Greensburg police pension liability will rise once again in 2015
The city of Greensburg’s police pension costs will exceed $1.2 million in 2015, the latest in a string of record-high years.
Next year’s cost constitutes an increase of $174,000 compared to 2014.
Without additional revenue or cost reductions elsewhere, Greensburg would need to raise taxes by 1.5 mills to cover the gap, said Councilman Randy Finfrock, director of accounts and finance.
The city will be responsible for about $832,880 of the cost. The state will probably provide $375,000, and about $128,000 will come from police officer contributions.
Council is expected to approve the expense when it meets on Monday night in city hall.
The problem of increasing pension costs is not limited to Greensburg.
The city’s pension plans are among those of 573 municipalities — almost half of all communities statewide — labeled as “distressed” by the state Public Employee Retirement Commission.
Police pension costs have been increasing sharply in Greensburg for several years, rising to more than $1 million for the first time in 2014.
Several officers have retired in the past few years, increasing overall pension costs, according to city Administrator Sue Trout. More will likely be retiring soon, she said.
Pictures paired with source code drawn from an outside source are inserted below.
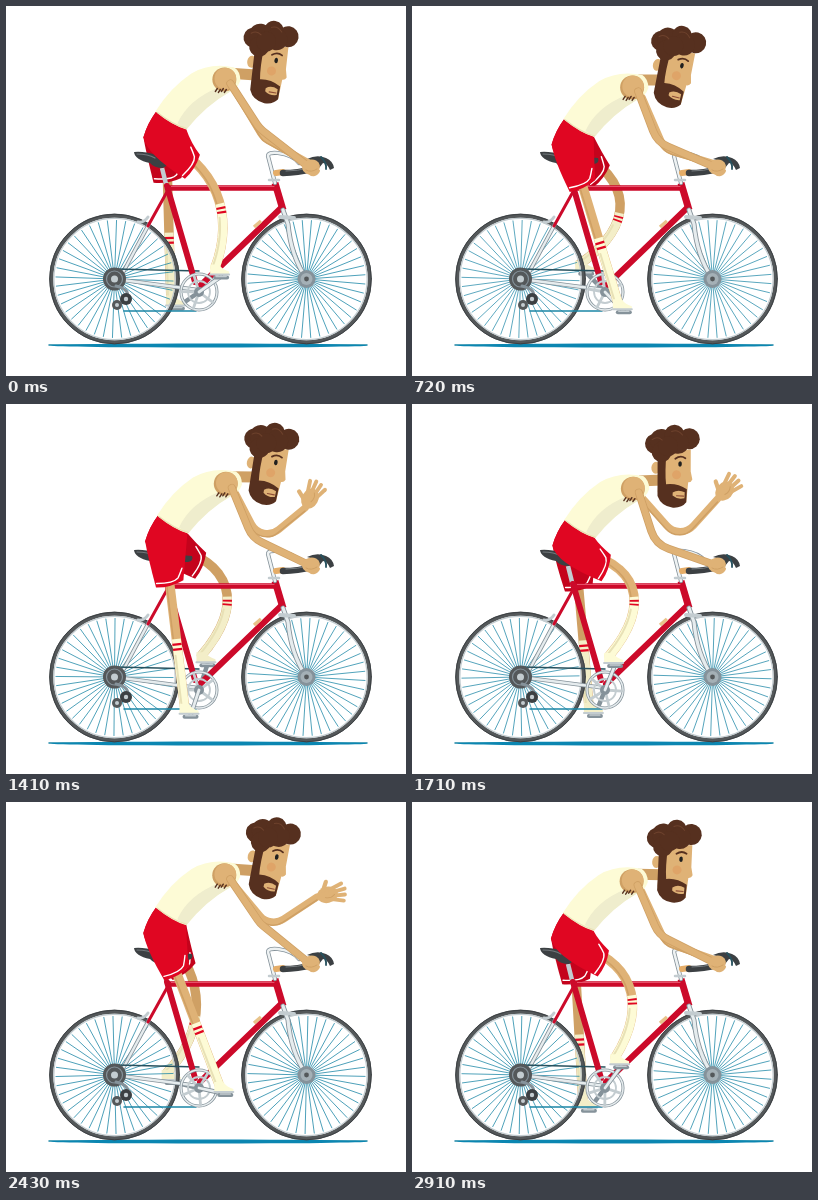
These frames come from a looping animation (400 px wide and 370 px high, 2.94 s). An HTML page with a canvas:

```html
<!DOCTYPE html>
<html lang="en">
<head>
<meta charset="utf-8">
<title>Cyclist</title>
<style>
html, body { margin: 0; width: 100%; height: 100%; overflow: hidden; background: #fff; }
canvas { display: block; width: 400px; height: 370px; }
</style>
</head>
<body>
<canvas id="stage" width="400" height="370"></canvas>
<script>
const ctx = document.getElementById('stage').getContext('2d');
const LOOP = 2940, STEP = 30, TURNS = 5, TAU = Math.PI * 2, RAD = Math.PI / 180;
const C = {
  skin: '#dfb276', skinFar: '#cfa064', cream: '#fdfbd6', creamFar: '#f3eec8',
  red: '#e00622', redFar: '#c4031c', frame: '#cc0a2a', hair: '#56301f',
  dark: '#3c4043', tire: '#54585a', silver: '#c3ccd0', steel: '#85929a',
  light: '#e6ecee', teal: '#1b86a6', white: '#fff'
};
const HUB_R = [108.5, 273], HUB_F = [300.5, 273], BB = [193, 286], CRANK = 27;
const GRIP = [303, 161];

const add = (p, x, y) => [p[0] + x, p[1] + y];
const lerp = (a, b, k) => a + (b - a) * k;
const mix = (p, q, k) => [lerp(p[0], q[0], k), lerp(p[1], q[1], k)];

function pen(width, color, cap = 'round') {
  ctx.lineWidth = width;
  ctx.strokeStyle = color;
  ctx.lineCap = cap;
  ctx.lineJoin = 'round';
  ctx.stroke();
}
function line(pts, width, color, cap) {
  ctx.beginPath();
  pts.forEach(p => ctx.lineTo(...p));
  pen(width, color, cap);
}
function disc(x, y, r, color, ry = r, turn = 0) {
  ctx.beginPath();
  ctx.ellipse(x, y, r, ry, turn, 0, TAU);
  ctx.fillStyle = color;
  ctx.fill();
}
function ring(x, y, r, width, color) {
  ctx.beginPath();
  ctx.arc(x, y, r, 0, TAU);
  pen(width, color);
}
function shape(d, color) {
  ctx.fillStyle = color;
  ctx.fill(new Path2D(d));
}
function curve(d, width, color) {
  ctx.lineWidth = width;
  ctx.strokeStyle = color;
  ctx.lineCap = ctx.lineJoin = 'round';
  ctx.stroke(new Path2D(d));
}

// Middle joint of a two-part limb; side chooses the way it bends.
function joint(a, b, la, lb, side) {
  const dx = b[0] - a[0], dy = b[1] - a[1], d = Math.hypot(dx, dy);
  if (d >= la + lb) return mix(a, b, la / (la + lb));
  const m = (la * la - lb * lb + d * d) / (2 * d);
  const off = Math.sqrt(la * la - m * m) * side;
  return [a[0] + (dx * m + dy * off) / d, a[1] + (dy * m - dx * off) / d];
}
function limb(a, k, b, r, width, color) {
  ctx.beginPath();
  ctx.moveTo(...a);
  ctx.arcTo(...k, ...b, r);
  ctx.lineTo(...b);
  pen(width, color);
}

// Boneless leg: a cubic bulging at the knee, returned as a function of 0..1.
function noodle(a, k, b) {
  const bulge = mix(mix(a, b, 0.5), k, 1.9);
  const c = mix(a, bulge, 0.6), d = mix(b, bulge, 0.6);
  return u => {
    const ac = mix(a, c, u), cd = mix(c, d, u), db = mix(d, b, u);
    return mix(mix(ac, cd, u), mix(cd, db, u), u);
  };
}
function span(f, from, to, n = 16) {
  return Array.from({ length: n + 1 }, (_, i) => f(lerp(from, to, i / n)));
}

// Body drop: two dips per turn, the far-leg dip being deeper.
function drop(th) {
  return 7.5 - 8 * Math.cos(2 * (th - 162 * RAD)) - 4 * Math.cos(th - 62 * RAD);
}
// The head nods forward once per turn.
function nod(th) {
  return (7 + 7 * Math.tanh(1.8 * Math.cos(th - 45 * RAD))) * RAD;
}

// Wave of the far arm: time, wrist x, wrist y, hand angle.
const WAVE = [
  [1080, 306, 159, 20], [1410, 299, 104, -62], [1610, 310, 90, -36], [1810, 301, 100, -60],
  [2010, 312, 82, -48], [2220, 302, 97, -56], [2430, 311, 95, -12], [2700, 306, 159, 20]
];
function waveAt(t) {
  const i = WAVE.findIndex(k => k[0] > t);
  if (i < 1) return null;
  const a = WAVE[i - 1], b = WAVE[i];
  const k = (t - a[0]) / (b[0] - a[0]), e = k * k * (3 - 2 * k);
  return a.map((v, j) => lerp(v, b[j], e));
}

function wheel([x, y], turn) {
  ctx.save();
  ctx.translate(x, y);
  ring(0, 0, 63.2, 4, C.tire);
  ring(0, 0, 64.8, 1, C.dark);
  ring(0, 0, 60.6, 1.2, C.silver);
  ctx.rotate(turn);
  ctx.beginPath();
  for (let i = 0; i < 40; i++) {
    const a = i * TAU / 40, cos = Math.cos(a), sin = Math.sin(a);
    ctx.moveTo(8 * cos, 8 * sin);
    ctx.lineTo(59 * cos, 59 * sin);
  }
  pen(0.7, C.teal, 'butt');
  ctx.restore();
}

function pedalAt(th) {
  return add(BB, CRANK * Math.cos(th), CRANK * Math.sin(th));
}
function crank(th, color) {
  const p = pedalAt(th);
  line([BB, p], 4.5, C.steel);
  line([BB, p], 2.8, color);
  line([add(p, -6, 1), add(p, 6, 1)], 4, C.steel);
  line([add(p, -5, 0), add(p, 5, 0)], 1.5, C.silver);
}

function leg(th, h, far) {
  const skin = far ? C.skinFar : C.skin, sock = far ? C.creamFar : C.cream;
  const hip = [(far ? 160 : 157) + 0.3 * h, 135 + h];
  const ankle = add(pedalAt(th), -6, -9);
  const knee = joint(hip, ankle, 75, 77, 1);
  const f = noodle(hip, knee, ankle);
  line(span(f, 0, 1), 9.5, skin);
  if (!far) line(span(f, 0, 0.62).map(p => add(p, -3, 0.5)), 1.5, C.skinFar);
  line(span(f, 0.58, 1), 9, sock, 'butt');
  line(span(f, 0.68, 1).map(p => add(p, -2.8, 0)), 2, '#e8e1b6');
  [0.605, 0.635].forEach(u => line(span(f, u, u + 0.014, 2), 9.2, C.red, 'butt'));

  // Shoe
  ctx.beginPath();
  ctx.moveTo(...add(ankle, -5, -3));
  ctx.lineTo(...add(ankle, 4, -3));
  ctx.quadraticCurveTo(...add(ankle, 7, 2), ...add(ankle, 14, 4));
  ctx.lineTo(...add(ankle, 14, 7));
  ctx.lineTo(...add(ankle, -5, 7));
  ctx.closePath();
  ctx.fillStyle = sock;
  ctx.fill();
  line([add(ankle, -5, 7), add(ankle, 14, 7)], 2, C.silver);

  // Shorts
  const len = Math.hypot(knee[0] - hip[0], knee[1] - hip[1]);
  const d = [(knee[0] - hip[0]) / len, (knee[1] - hip[1]) / len];
  const spot = (n, s) => add(hip, d[0] * n + d[1] * s, d[1] * n - d[0] * s);
  const waist = [[150 + 0.3 * h, 104 + h], [180 + 0.2 * h, 122 + h]];
  ctx.beginPath();
  ctx.moveTo(...waist[0]);
  ctx.quadraticCurveTo(141 + 0.3 * h, 116 + h, 137 + 0.3 * h, 130 + h);
  ctx.quadraticCurveTo(140 + 0.3 * h, 147 + h, ...spot(40, -14));
  ctx.quadraticCurveTo(...spot(42, 0), ...spot(36, 14));
  ctx.quadraticCurveTo(...spot(22, 17), ...waist[1]);
  ctx.closePath();
  ctx.fillStyle = far ? C.redFar : C.red;
  ctx.fill();
  ctx.beginPath();
  ctx.moveTo(...spot(36, -13));
  ctx.quadraticCurveTo(...spot(38, 4), ...spot(33, 9));
  ctx.quadraticCurveTo(...spot(30, 11), ...spot(24, 14));
  pen(1.4, C.white);
}

function farArm(t, h) {
  const s = [228 + 0.25 * h, 82 + 1.1 * h], w = waveAt(t);
  const wrist = w ? [w[1], w[2]] : [306, 159];
  const elbow = joint(s, wrist, 56, 56, -1);
  limb(s, elbow, wrist, 18, 7.2, C.skin);
  limb(add(s, -1, 3), add(elbow, -1, 3), add(wrist, 0, 3), 18, 1.5, C.skinFar);
  if (!w) return;
  const open = Math.min(1, (159 - w[2]) / 40);
  ctx.save();
  ctx.translate(...wrist);
  ctx.rotate(w[3] * RAD);
  ctx.scale(1.18, 1.18);
  disc(9, 0, 9, C.skin, 7);
  for (let i = 0; i < 4; i++) {
    const y = -5 + i * 3.5, tip = lerp(16, 25 - Math.abs(i - 1.3) * 2, open);
    line([[12, y * 0.8], [tip, y * 1.4]], 3.3, C.skin);
  }
  line([[6, -4], [10, -6 - 5 * open]], 3.6, C.skin);
  curve('M7 2Q11 4 15 1', 0.8, C.skinFar);
  ctx.restore();
}

function bike(th) {
  wheel(HUB_R, th * 2);
  wheel(HUB_F, th * 2 + 0.05);

  // Rear triangle and chain
  [[4, C.steel], [2.4, C.light]].forEach(([w, c]) => {
    line([HUB_R, add(BB, 0, -2)], w, c);
    line([add(HUB_R, 5, 0), [143, 218]], w, c);
  });
  line([[142, 220], [162, 184]], 3, C.frame);
  curve('M132 216Q138 217 142 211', 3, C.silver);
  line([[110, 263], [193, 265]], 1.5, '#27515e');
  line([[118, 305], [190, 305]], 1.5, C.teal);
  disc(...HUB_R, 11.5, C.tire);
  ring(...HUB_R, 8, 1.2, C.steel);
  disc(...HUB_R, 3.5, C.silver);
  curve('M110 280Q126 284 120 293L111 299', 3, C.steel);
  disc(120, 293, 6, C.dark);
  disc(120, 293, 2.2, C.silver);
  disc(111, 299, 5, C.tire);
  disc(111, 299, 2, C.silver);

  // Main tubes
  line([[156, 162], [161, 182]], 4.5, C.silver, 'butt');
  line([[161, 180], [189, 276]], 6, C.frame);
  line([[162, 182], [270, 182]], 5.5, C.frame);
  line([[275, 202], [194, 280]], 6, C.frame);
  line([[269, 177], [277, 204]], 7, C.frame, 'butt');
  line([[165, 180.5], [268, 180.5]], 1, '#e75069');
  line([[248, 221], [255, 215]], 3.5, '#e8c38a', 'butt');

  // Fork and stem
  const fork = 'M277 204L282 218Q285 250 300 272';
  const stem = 'M269 177L262 150Q262 146 272 147Q287 149 293 157';
  curve(fork, 5, C.steel);
  curve(fork, 3.2, C.light);
  curve('M274 211L288 212', 4, C.silver);
  disc(...HUB_F, 9, C.steel);
  disc(...HUB_F, 6, '#a4b0b6');
  disc(...HUB_F, 2.4, C.tire);
  curve(stem, 4.2, C.steel);
  curve(stem, 2.6, '#eef2f3');
  line([[263, 174], [273, 174]], 2.5, C.silver);

  // Chainring
  ring(...BB, 18, 3, C.steel);
  ring(...BB, 18, 1.5, C.light);
  ring(...BB, 11, 1.8, C.silver);
  for (let i = 0; i < 5; i++) {
    const a = th + i * TAU / 5;
    line([BB, add(BB, 17 * Math.cos(a), 17 * Math.sin(a))], 2.8, C.silver);
  }
  disc(...BB, 5, C.steel);

  // Saddle
  shape('M128 146Q138 145 150 149L186 152Q188 157 182 158L163 158L157 162Q148 162 144 157Q129 154 128 146Z', C.dark);
  curve('M131 148Q142 148 149 152', 1.2, '#72787c');
}

function bars() {
  curve('M270 167L277 166', 6, '#e5ad68');
  curve('M277 167Q292 167 306 163', 6.5, C.dark);
  curve('M280 165Q292 165 302 162', 1, '#777d80');
  shape('M301 153Q311 148 320 152Q327 155 328 162L324 164Q321 157 317 157L313 162Q309 154 301 153Z', C.dark);
  curve('M315 151Q321 157 320 163', 1.8, '#27515e');
}

function torso(h) {
  ctx.save();
  ctx.translate(0.28 * h, 1.05 * h);
  shape('M149 104Q164 80 185 66Q204 55 228 60Q234 64 234 73Q231 82 222 85Q199 98 180 122Q166 118 149 104Z', C.cream);
  shape('M171 116Q182 92 212 80L224 84Q199 98 180 122Z', '#efedcd');
  curve('M151 105Q166 117 180 121', 1.2, '#e8e1b6');
  ctx.restore();
}

function nearArm(h) {
  const s = [218 + 0.25 * h, 72 + 1.1 * h];
  const elbow = joint(s, GRIP, 60, 63, -1);
  disc(...s, 12, C.skinFar);
  disc(s[0] + 1, s[1] - 1, 10.8, C.skin);
  for (let i = 0; i < 4; i++) {
    line([add(s, -7 + i * 3, 9 + i % 2), add(s, -9 + i * 3, 12 + i % 2)], 1.4, C.hair);
  }
  const from = add(s, 6, 4);
  limb(from, elbow, GRIP, 28, 8, C.skinFar);
  limb(from, elbow, GRIP, 28, 6.4, C.skin);
  disc(305, 161, 9, C.skin, 7.5, -0.2);
  curve('M303 166Q308 171 312 165', 4, C.skin);
  curve('M300 164Q305 167 311 163', 0.9, C.skinFar);
}

function head(h, tilt) {
  const k = 1 - h / 17;
  line([[224 + 0.28 * h, 66 + 0.95 * h], [250, 80 - 12 * k]], 11, C.skinFar, 'butt');
  ctx.save();
  ctx.translate(260 + 2 * k, 72 - 10.5 * k);
  ctx.rotate(tilt);
  ctx.translate(-260, -72);
  disc(243, 68, 4.5, C.skin, 6);
  shape('M246 50L277 48L278 70L280 78Q279 81 276 81L275 101L260 106L246 92Z', C.skin);
  disc(264, 74, 4.5, '#dfa468');
  shape('M244 52L253 52Q252 72 254 84Q265 82 275 88L275 101Q271 107 262 107Q250 106 246 96Z', C.hair);
  shape('M261 92Q266 88 273 91L273 97Q266 99 261 95Z', C.skin);
  curve('M265 95L272 95', 1.1, '#8d4d36');
  disc(267, 63, 1.8, '#20201f', 2.8);
  curve('M262 58Q267 54 272 57', 1.8, C.hair);
  [[241, 44, 10], [247, 40, 11], [260, 34, 10], [275, 37.5, 10.5],
   [264, 42, 11], [248, 52, 10], [254, 46, 10]].forEach(b => disc(...b, C.hair));
  curve('M238 40Q243 36 248 40M257 31Q263 28 268 34', 1, '#6d412c');
  ctx.restore();
}

function shadow() {
  line([[43, 339], [361, 339]], 1.5, C.teal);
  disc(203, 339.5, 158, '#0b86b1', 2);
}

function draw(t) {
  const th = t / LOOP * TURNS * TAU - 35 * RAD, h = drop(th);
  ctx.fillStyle = C.white;
  ctx.fillRect(0, 0, 400, 370);
  shadow();
  crank(th + Math.PI, C.steel);
  leg(th + Math.PI, h, true);
  bike(th);
  bars();
  farArm(t, h);
  crank(th, C.light);
  leg(th, h, false);
  head(h, nod(th));
  torso(h);
  nearArm(h);
}

function tick() {
  draw(Math.floor(performance.now() % LOOP / STEP) * STEP);
  requestAnimationFrame(tick);
}
tick();
</script>
</body>
</html>
```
Revenue from interest on the city’s investments, which help to cover pension costs, has yet to recover from the economic downturn, Trout said.
And increasing pension costs show no sign of abating in the short term, Trout said.
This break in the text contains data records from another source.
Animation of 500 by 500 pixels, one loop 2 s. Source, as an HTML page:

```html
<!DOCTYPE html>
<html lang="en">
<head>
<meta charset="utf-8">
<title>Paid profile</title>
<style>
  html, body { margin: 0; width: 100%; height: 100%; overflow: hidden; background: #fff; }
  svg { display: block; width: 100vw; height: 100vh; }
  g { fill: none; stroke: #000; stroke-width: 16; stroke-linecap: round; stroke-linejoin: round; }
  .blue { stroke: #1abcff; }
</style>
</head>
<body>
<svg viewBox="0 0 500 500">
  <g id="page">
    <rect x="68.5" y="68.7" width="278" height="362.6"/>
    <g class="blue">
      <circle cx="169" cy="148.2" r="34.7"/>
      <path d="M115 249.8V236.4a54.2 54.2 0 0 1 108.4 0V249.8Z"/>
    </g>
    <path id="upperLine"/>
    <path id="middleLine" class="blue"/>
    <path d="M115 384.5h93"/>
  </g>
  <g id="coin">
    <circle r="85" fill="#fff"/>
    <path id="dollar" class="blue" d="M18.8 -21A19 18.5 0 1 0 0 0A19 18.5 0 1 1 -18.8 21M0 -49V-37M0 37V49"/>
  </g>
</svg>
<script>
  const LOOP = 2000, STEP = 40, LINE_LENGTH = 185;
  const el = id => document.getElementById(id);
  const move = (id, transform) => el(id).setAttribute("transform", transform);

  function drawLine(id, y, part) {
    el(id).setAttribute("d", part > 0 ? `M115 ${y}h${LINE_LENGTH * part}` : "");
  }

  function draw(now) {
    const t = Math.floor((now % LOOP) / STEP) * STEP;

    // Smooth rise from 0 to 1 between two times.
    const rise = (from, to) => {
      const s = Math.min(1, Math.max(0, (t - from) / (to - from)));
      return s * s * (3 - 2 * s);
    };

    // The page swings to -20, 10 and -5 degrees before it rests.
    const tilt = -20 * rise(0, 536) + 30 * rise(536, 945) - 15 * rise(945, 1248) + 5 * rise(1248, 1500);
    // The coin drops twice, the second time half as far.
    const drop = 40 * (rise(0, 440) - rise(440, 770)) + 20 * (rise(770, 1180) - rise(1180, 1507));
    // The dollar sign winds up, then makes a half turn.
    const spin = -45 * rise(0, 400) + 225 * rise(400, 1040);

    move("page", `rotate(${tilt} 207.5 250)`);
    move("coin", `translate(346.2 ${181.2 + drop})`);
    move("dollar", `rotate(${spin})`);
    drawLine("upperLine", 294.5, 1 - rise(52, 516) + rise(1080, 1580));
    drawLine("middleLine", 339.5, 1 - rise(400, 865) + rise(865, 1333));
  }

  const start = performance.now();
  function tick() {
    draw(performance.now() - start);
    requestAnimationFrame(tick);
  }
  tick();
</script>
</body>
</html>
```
The increase can be stemmed only by decreasing police benefits, higher state contributions or better returns on the city’s invested money.
“Those are the only ways that this could come down,” Trout said.
Many retired officers receive 60 percent of their salaries in their pensions.
Until recently, officers were allowed to retire with full benefits after 20 years. This led to officers retiring in their 40s and obtaining other jobs, Trout said.
In 2009, the city and police revised the officers’ labor contract. Those hired after January 2009 receive half their salary in pension payments and are not able to receive full benefits unless they are at least 50 years old when they retire.
The cost of nonpolice pensions in Greensburg will be $174,623 in 2015, up about $52,000, according to city officials.
Jacob Tierney is a staff writer for Trib Total Media. He can be reached at 724-836-6646.
Jacob Tierney is a Tribune-Review staff reporter. You can contact Jacob at 724-836-6646, email@example.com or via Twitter .